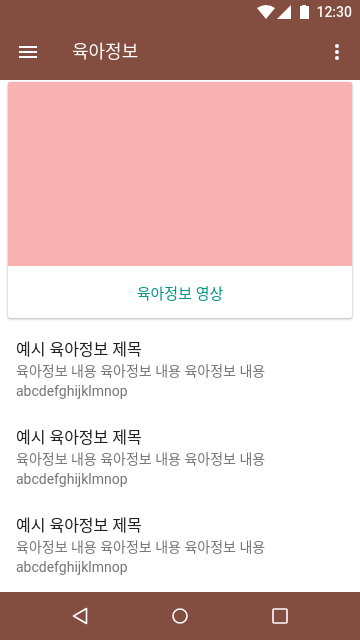
<!DOCTYPE html>
<html lang="ko">
<head>
<meta charset="utf-8">
<title>육아정보</title>
<style>
  :root {
    --brown: #834d3f;
    --pink: #f9b1b1;
    --teal: #009688;
    --surface: #ffffff;
    --text: #212121;
    --text-soft: #757575;
    --on-brown: #ffffff;
  }
  * { box-sizing: border-box; margin: 0; padding: 0; }
  html, body { width: 360px; height: 640px; overflow: hidden; }
  body {
    display: flex;
    flex-direction: column;
    background: var(--surface);
    color: var(--text);
    font-family: Roboto, "Noto Sans CJK KR", sans-serif;
  }
  svg { display: block; }
  a { color: inherit; text-decoration: none; }
  .status-bar {
    height: 24px;
    flex: none;
    display: flex;
    justify-content: flex-end;
    align-items: center;
    padding-right: 8px;
    background: var(--brown);
    color: var(--on-brown);
  }
  .status-bar time { width: 36px; margin-left: 6px; font-size: 14px; line-height: 24px; font-weight: 500; text-align: right; white-space: nowrap; }
  .app-bar {
    height: 56px;
    flex: none;
    display: flex;
    align-items: center;
    padding: 0 11px 0 16px;
    background: var(--brown);
    color: var(--on-brown);
  }
  .app-bar h1 { flex: 1; margin-left: 32px; font-size: 18px; line-height: 24px; font-weight: 500; }
  main { flex: 1; min-height: 0; padding: 2px 8px 0; overflow: hidden; }
  .video-card {
    height: 236px;
    border-radius: 2px;
    background: var(--surface);
    box-shadow: 0 1px 3px rgba(0, 0, 0, .28), 0 0 1px rgba(0, 0, 0, .2);
    overflow: hidden;
  }
  .video-area { height: 184px; background: var(--pink); }
  .video-link {
    display: flex;
    height: 52px;
    align-items: center;
    justify-content: center;
    color: var(--teal);
    font-size: 15px;
  }
  .info-list { list-style: none; padding: 8px 8px 0; }
  .info-list li { height: 88px; padding-top: 12px; white-space: nowrap; }
  .info-list h2 { font-size: 16px; line-height: 23px; font-weight: 400; }
  .info-list p { font-size: 14px; line-height: 20px; color: var(--text-soft); }
  .nav-bar {
    height: 48px;
    flex: none;
    display: flex;
    align-items: center;
    justify-content: center;
    gap: 76px;
    background: var(--brown);
  }
  .nav-bar svg { fill: none; stroke: var(--on-brown); stroke-width: 1.6; }
</style>
</head>
<body>
  <div class="status-bar">
    <svg width="53" height="24" fill="#fff" aria-hidden="true">
      <path d="M0 8Q9 2 18 8L9 19Z"/>
      <path d="M34 5V19H20Z"/>
      <path d="M43 6H45V5H49V6H52V19H43Z"/>
    </svg>
    <time>12:30</time>
  </div>

  <header class="app-bar">
    <a href="#" aria-label="메뉴">
      <svg width="24" height="24" fill="#fff"><path d="M3 6H21V8H3ZM3 11H21V13H3ZM3 16H21V18H3Z"/></svg>
    </a>
    <h1>육아정보</h1>
    <a href="#" aria-label="더보기">
      <svg width="24" height="24" fill="#fff"><circle cx="12" cy="6" r="2"/><circle cx="12" cy="12" r="2"/><circle cx="12" cy="18" r="2"/></svg>
    </a>
  </header>

  <main>
    <section class="video-card">
      <div class="video-area"></div>
      <a class="video-link" href="#">육아정보 영상</a>
    </section>
    <ul class="info-list">
      <li>
        <h2>예시 육아정보 제목</h2>
        <p>육아정보 내용 육아정보 내용 육아정보 내용</p>
        <p>abcdefghijklmnop</p>
      </li>
      <li>
        <h2>예시 육아정보 제목</h2>
        <p>육아정보 내용 육아정보 내용 육아정보 내용</p>
        <p>abcdefghijklmnop</p>
      </li>
      <li>
        <h2>예시 육아정보 제목</h2>
        <p>육아정보 내용 육아정보 내용 육아정보 내용</p>
        <p>abcdefghijklmnop</p>
      </li>
    </ul>
  </main>

  <nav class="nav-bar">
    <a href="#" aria-label="뒤로"><svg width="24" height="24"><path d="M18.5 4.5V19.5L5.5 12Z" stroke-linejoin="round"/></svg></a>
    <a href="#" aria-label="홈"><svg width="24" height="24"><circle cx="12" cy="12" r="7"/></svg></a>
    <a href="#" aria-label="최근 앱"><svg width="24" height="24"><rect x="5" y="5" width="14" height="14" rx="1"/></svg></a>
  </nav>
</body>
</html>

# # # #

*Task to complete:* For each line above that holds the string "text", provide a copy of that line.

*Answer to this task:*
    --text: #212121;
    --text-soft: #757575;
    color: var(--text);
  a { color: inherit; text-decoration: none; }
  .status-bar time { width: 36px; margin-left: 6px; font-size: 14px; line-height: 24px; font-weight: 500; text-align: right; white-space: nowrap; }
  .info-list p { font-size: 14px; line-height: 20px; color: var(--text-soft); }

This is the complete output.